Creating a Transport
All HydraExpress transports derive from the class rwsf::TransportImp. This is an abstract base class with five pure virtual functions:
virtual bool isConnected() const = 0;
virtual void doInvoke(rwsf::CallInfo& callInfo) = 0;
virtual void doConnect() = 0;
virtual void doDisconnect() = 0;
virtual TransportImp* clone() const = 0;

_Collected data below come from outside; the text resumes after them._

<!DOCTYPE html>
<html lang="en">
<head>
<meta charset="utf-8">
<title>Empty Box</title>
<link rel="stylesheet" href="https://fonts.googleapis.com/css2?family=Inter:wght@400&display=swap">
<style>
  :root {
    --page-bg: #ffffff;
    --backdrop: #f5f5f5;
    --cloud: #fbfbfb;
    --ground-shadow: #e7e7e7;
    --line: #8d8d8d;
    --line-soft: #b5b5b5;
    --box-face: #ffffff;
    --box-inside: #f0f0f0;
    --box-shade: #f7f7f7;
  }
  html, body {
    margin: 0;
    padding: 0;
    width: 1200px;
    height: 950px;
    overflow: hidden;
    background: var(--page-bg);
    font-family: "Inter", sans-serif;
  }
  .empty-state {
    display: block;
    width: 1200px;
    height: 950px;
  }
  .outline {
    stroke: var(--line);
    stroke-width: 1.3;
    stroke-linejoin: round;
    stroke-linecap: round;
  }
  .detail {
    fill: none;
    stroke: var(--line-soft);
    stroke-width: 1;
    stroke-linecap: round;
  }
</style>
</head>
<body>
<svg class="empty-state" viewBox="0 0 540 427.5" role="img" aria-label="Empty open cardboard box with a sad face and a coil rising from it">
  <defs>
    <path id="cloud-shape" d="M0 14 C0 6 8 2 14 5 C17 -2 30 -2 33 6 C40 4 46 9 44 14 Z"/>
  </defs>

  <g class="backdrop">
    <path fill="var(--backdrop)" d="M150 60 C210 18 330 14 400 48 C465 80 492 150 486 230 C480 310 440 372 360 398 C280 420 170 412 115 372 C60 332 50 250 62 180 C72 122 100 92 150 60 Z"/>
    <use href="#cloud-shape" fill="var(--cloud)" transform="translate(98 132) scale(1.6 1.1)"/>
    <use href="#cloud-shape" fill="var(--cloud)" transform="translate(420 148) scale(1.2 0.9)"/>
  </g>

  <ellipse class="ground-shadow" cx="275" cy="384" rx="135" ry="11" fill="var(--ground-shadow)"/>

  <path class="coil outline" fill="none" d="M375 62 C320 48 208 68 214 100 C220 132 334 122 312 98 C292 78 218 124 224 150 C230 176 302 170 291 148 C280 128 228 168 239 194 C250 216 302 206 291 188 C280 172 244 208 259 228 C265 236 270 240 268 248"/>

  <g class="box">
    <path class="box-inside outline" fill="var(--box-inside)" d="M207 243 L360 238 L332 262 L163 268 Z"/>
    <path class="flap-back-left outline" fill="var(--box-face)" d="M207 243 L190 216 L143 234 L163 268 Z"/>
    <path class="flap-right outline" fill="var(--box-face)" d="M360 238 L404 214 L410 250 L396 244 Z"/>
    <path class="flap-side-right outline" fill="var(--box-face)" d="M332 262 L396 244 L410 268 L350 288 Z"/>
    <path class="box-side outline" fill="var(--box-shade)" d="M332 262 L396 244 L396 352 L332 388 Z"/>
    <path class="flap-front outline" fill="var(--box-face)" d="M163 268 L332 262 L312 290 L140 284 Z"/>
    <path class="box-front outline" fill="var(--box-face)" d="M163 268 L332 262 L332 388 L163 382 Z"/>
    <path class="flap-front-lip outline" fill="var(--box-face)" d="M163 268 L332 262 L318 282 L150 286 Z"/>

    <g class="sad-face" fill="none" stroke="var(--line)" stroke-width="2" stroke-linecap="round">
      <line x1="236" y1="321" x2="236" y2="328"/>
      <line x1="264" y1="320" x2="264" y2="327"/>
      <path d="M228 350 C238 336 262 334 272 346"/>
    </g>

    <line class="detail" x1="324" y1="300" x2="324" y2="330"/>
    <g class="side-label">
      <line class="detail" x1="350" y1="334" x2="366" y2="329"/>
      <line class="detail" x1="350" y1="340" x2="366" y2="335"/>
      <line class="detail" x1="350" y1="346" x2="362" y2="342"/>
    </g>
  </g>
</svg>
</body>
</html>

To create your own transport, you must derive from rwsf::TransportImp and implement at least the five pure virtual functions. Below is a combination of pseudo-code and example code taken from the implementation of rwsf::HttpTransport. This sample code is intended to give you some idea of how these methods need to be implemented. Keep in mind that this code is merely for guidance. It shows only the very basic functionality that needs to be part of almost any transport. Your code will certainly have additional functionality, and the details of your code for the functionality shown below may differ.
MyTransport::isConnected() const

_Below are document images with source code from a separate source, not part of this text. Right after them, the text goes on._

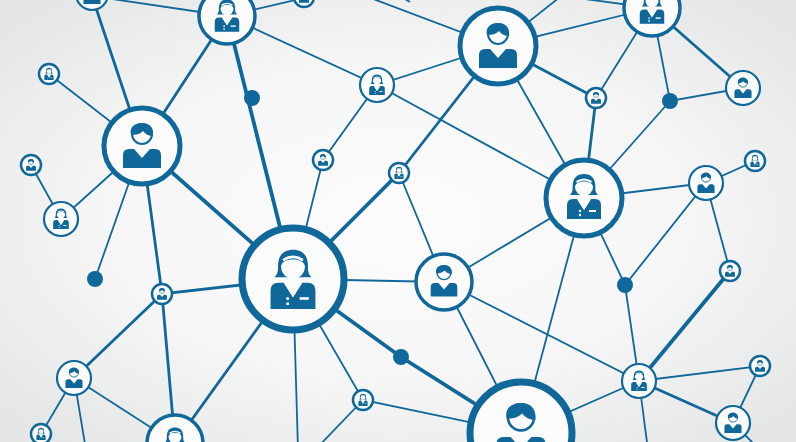
<!DOCTYPE html>
<html lang="en">
<head>
<meta charset="utf-8">
<title>People network</title>
<style>
:root { --blue: #0f6899; --paper: #fbfbfb; --edge: #e5e6e6; }
html, body { margin: 0; overflow: hidden; }
.network { display: block; width: 796px; height: 442px; }
.links { fill: none; stroke: var(--blue); }
.thin { stroke-width: 1.8; }
.medium { stroke-width: 2.8; }
.thick { stroke-width: 3.8; }
.rings { fill: var(--paper); stroke: var(--blue); }
.solid { fill: var(--blue); }
.face { fill: var(--paper); stroke: var(--blue); stroke-width: 2; }
.light { fill: var(--paper); }
</style>
</head>
<body>
<svg class="network" viewBox="0 0 796 442" role="img" aria-label="Network of connected people">
<defs>
<radialGradient id="backdrop" cx="50%" cy="50%" r="65%">
<stop offset="0" stop-color="#fcfcfc"/>
<stop offset="0.55" stop-color="#f6f6f6"/>
<stop offset="1" stop-color="#e5e6e6"/>
</radialGradient>
<g id="man">
<circle class="face" cx="0" cy="-12" r="10"/>
<path class="solid" d="M-11 -11C-13 -19 -7 -23 0 -23C8 -23 12 -18 11 -10C7 -10 3 -12 1 -15C-2 -12 -6 -11 -11 -11Z"/>
<path class="solid" d="M-19 22V9Q-19 3 -13 3H-8L0 12L8 3H13Q19 3 19 9V22Z"/>
</g>
<g id="woman">
<path class="solid" d="M-14 -2C-10 -6 -12 -10 -11 -14C-10 -20 -6 -23 0 -23C6 -23 10 -20 11 -14C12 -10 10 -6 14 -2Z"/>
<circle class="light" cx="0" cy="-10" r="9"/>
<path class="solid" d="M-9 -11C-7 -17 7 -17 9 -11L10 -17L0 -22L-10 -17Z"/>
<path class="light" d="M-8 -16Q0 -21 8 -16L7 -14Q0 -19 -7 -14Z"/>
<path class="solid" d="M-17 22V8Q-17 2 -11 2H-7L0 13L7 2H11Q17 2 17 8V22Z"/>
<path class="light" d="M-7 2L0 13L7 2Q0 6 -7 2Z"/>
<path class="light" d="M5 13H12V15H5Z"/>
<circle class="light" cx="-4" cy="14" r="1.2"/>
<circle class="light" cx="-4" cy="18" r="1.2"/>
</g>
</defs>

<rect width="796" height="442" fill="url(#backdrop)"/>

<g class="links">
<path class="thin" d="M304 -2L227 16L377 85L498 46M92 -4L227 16M360 -6L498 46L652 8M498 46L560 -3M652 8L570 -3M400 -4L410 2"/>
<path class="thin" d="M49 74L142 146L61 219L31 165M142 146L95 279"/>
<path class="thin" d="M377 85L323 160L293 279M377 85L584 198L498 46M399 173L444 282L293 279"/>
<path class="thin" d="M652 8L596 98M652 8L670 101L743 88M670 101L584 198L706 183L755 161M730 271L706 183L625 285L584 198M625 285L639 381"/>
<path class="thin" d="M584 198L444 282L521 433L584 198M444 282L639 381L760 366L733 423M639 381L521 433L363 400L293 279L298 450M363 400L315 450M639 381L648 450M733 423L760 450"/>
<path class="thin" d="M41 434L74 378L175 443M74 378L86 450"/>
<path class="medium" d="M92 -4L142 146L227 16M142 146L162 294L293 279L175 443L162 294L74 378"/>
<path class="medium" d="M399 173L498 46L596 98L584 198M652 8L743 88M639 381L733 423"/>
<path class="thick" d="M227 16L293 279L142 146M399 173L293 279L401 357L521 433M730 271L639 381"/>
</g>

<g class="solid">
<circle cx="252" cy="98" r="8"/>
<circle cx="95" cy="279" r="8"/>
<circle cx="670" cy="101" r="8"/>
<circle cx="625" cy="285" r="8"/>
<circle cx="401" cy="357" r="8"/>
</g>

<g class="rings" stroke-width="7">
<circle cx="293" cy="279" r="51"/>
<circle cx="521" cy="433" r="51"/>
</g>
<g class="rings" stroke-width="5">
<circle cx="142" cy="146" r="38"/>
<circle cx="498" cy="46" r="38"/>
<circle cx="584" cy="198" r="38"/>
</g>
<g class="rings" stroke-width="3.5">
<circle cx="227" cy="16" r="28"/>
<circle cx="652" cy="8" r="28"/>
<circle cx="444" cy="282" r="28"/>
<circle cx="175" cy="443" r="28"/>
</g>
<g class="rings" stroke-width="2.2">
<circle cx="92" cy="-6" r="16"/>
<circle cx="61" cy="219" r="17"/>
<circle cx="377" cy="85" r="17"/>
<circle cx="743" cy="88" r="17"/>
<circle cx="706" cy="183" r="17"/>
<circle cx="74" cy="378" r="17"/>
<circle cx="639" cy="381" r="17"/>
<circle cx="733" cy="423" r="17"/>
</g>
<g class="rings" stroke-width="2.5">
<circle cx="304" cy="-3" r="10"/>
<circle cx="49" cy="74" r="10"/>
<circle cx="31" cy="165" r="10"/>
<circle cx="323" cy="160" r="10"/>
<circle cx="399" cy="173" r="10"/>
<circle cx="596" cy="98" r="10"/>
<circle cx="755" cy="161" r="10"/>
<circle cx="730" cy="271" r="10"/>
<circle cx="162" cy="294" r="10"/>
<circle cx="363" cy="400" r="10"/>
<circle cx="760" cy="366" r="10"/>
<circle cx="41" cy="434" r="10"/>
</g>

<g id="men">
<use href="#man" transform="translate(142 146)"/>
<use href="#man" transform="translate(498 46)"/>
<use href="#man" transform="translate(521 433) scale(1.3)"/>
<use href="#man" transform="translate(444 281) scale(.7)"/>
<use href="#man" transform="translate(92 -6) scale(.45)"/>
<use href="#man" transform="translate(743 88) scale(.45)"/>
<use href="#man" transform="translate(706 183) scale(.45)"/>
<use href="#man" transform="translate(74 378) scale(.45)"/>
<use href="#man" transform="translate(733 423) scale(.45)"/>
<use href="#man" transform="translate(31 165) scale(.26)"/>
<use href="#man" transform="translate(323 160) scale(.26)"/>
<use href="#man" transform="translate(596 98) scale(.26)"/>
<use href="#man" transform="translate(730 271) scale(.26)"/>
<use href="#man" transform="translate(162 294) scale(.26)"/>
<use href="#man" transform="translate(760 366) scale(.26)"/>
<use href="#man" transform="translate(304 -3) scale(.26)"/>
</g>
<g id="women">
<use href="#woman" transform="translate(293 280) scale(1.32)"/>
<use href="#woman" transform="translate(584 197)"/>
<use href="#woman" transform="translate(227 16) scale(.72)"/>
<use href="#woman" transform="translate(652 8) scale(.72)"/>
<use href="#woman" transform="translate(175 444) scale(.72)"/>
<use href="#woman" transform="translate(61 219) scale(.46)"/>
<use href="#woman" transform="translate(377 85) scale(.46)"/>
<use href="#woman" transform="translate(639 381) scale(.46)"/>
<use href="#woman" transform="translate(49 74) scale(.27)"/>
<use href="#woman" transform="translate(399 173) scale(.27)"/>
<use href="#woman" transform="translate(755 161) scale(.27)"/>
<use href="#woman" transform="translate(363 400) scale(.27)"/>
<use href="#woman" transform="translate(41 434) scale(.27)"/>
</g>
</svg>
</body>
</html>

// Return true if connected, false otherwise.
MyTransport::doInvoke(rwsf::CallInfo& info)
// Verify that there is a connection and connect if not.
if(!isConnected()) {
MyTransportMessage request; // Object representing your
// message format
// Determine what request is being made -- that is, what
// service operation method is being called -- and add the
// data to your message.
std::string operation = callInfo.getStringProperty("action");
// Do whatever is required by your message format, such as
// adding message headers.
// Add any transport headers that have been passed in through
// the rwsf::CallInfo object.
rwsf::Enumeration<std::string> transportHeaders =
while(transportHeaders.hasMoreElements()) {
std::string name = transportHeaders.nextElement();
std::string value =
// Add this header to your message.
// Send the request to the server, however that is done
// for this transport.
// Write code to handle the response when there is one.
if(callInfo.hasResponse()) {
MyTransportMessage response = // read the response from
// the server
// Maybe capture and preserve the status message:
std::string statusMessage = response.getStatusMessage();
// Place the response into a CallInfo object.
// Other processing, such as capturing transport headers
// that arrived with the response and placing them into
// the CallInfo object.
// Do whatever is necessary to connect to your server.
// Do whatever is necessary to disconnect from your server.
MyTransport::clone() const
MyTransport* cloned = new MyTransport();
// Duplicate all internal data from the current transport
// in the clone to be returned by this method.
cloned->initParams_ = initParams_;
cloned->scheme_ = scheme_;
return cloned;
The source code for your transport needs to provide an entry point, which it does by defining the following macro:
This macro expands to a function with "C" linkage that returns a pointer to a new instance of the named transport class. At runtime, the client uses the client-transports.xml file (Transport and Listener Configuration Files) to determine the name of the DLL or shared library that contains the transport, and the name of the function to invoke to create the transport.
The completed transport code is compiled into a DLL, which will be deployed where the service expects it, at <installdir>\apps-bin (Windows) or <installdir>\apps-lib (UNIX/Linux). (Note that the service descriptor and other configuration files are deployed to <installdir>\apps\servlets\<servicecontextname>). The final step is to define the transport in the transport configuration files.
<rwsf:transport name="MyTransport" uri="..." scheme="mytransport"
<!-- rwsf:property elements -->
Note that the use of a custom transport requires either a custom connector or listener that knows how to process incoming messages from that transport. Use a connector for the common request-response message pattern as well as for one-way messages, i.e. those processed by the Agent, and use a listener for standalone servers and for the notification or solicit-response message patterns. (This chapter does not discuss connectors; rather, see Chapter 5, “Connectors,” in the HydraExpress User Guide.)
Listeners are derived from rwsf::MessageListenerImp. Naturally, the functionality of the listener closely mirrors the functionality in the transport. Like the transport, the entry point for the listener is defined through the macro RWSF_DEFINE_MESSAGE_HANDLER (MyListener), and the listener is defined through entries in the transport configuration files:
<rwsf:listener name="MyTransport" uri="..." scheme="mytransport"
<!-- rwsf:property elements -->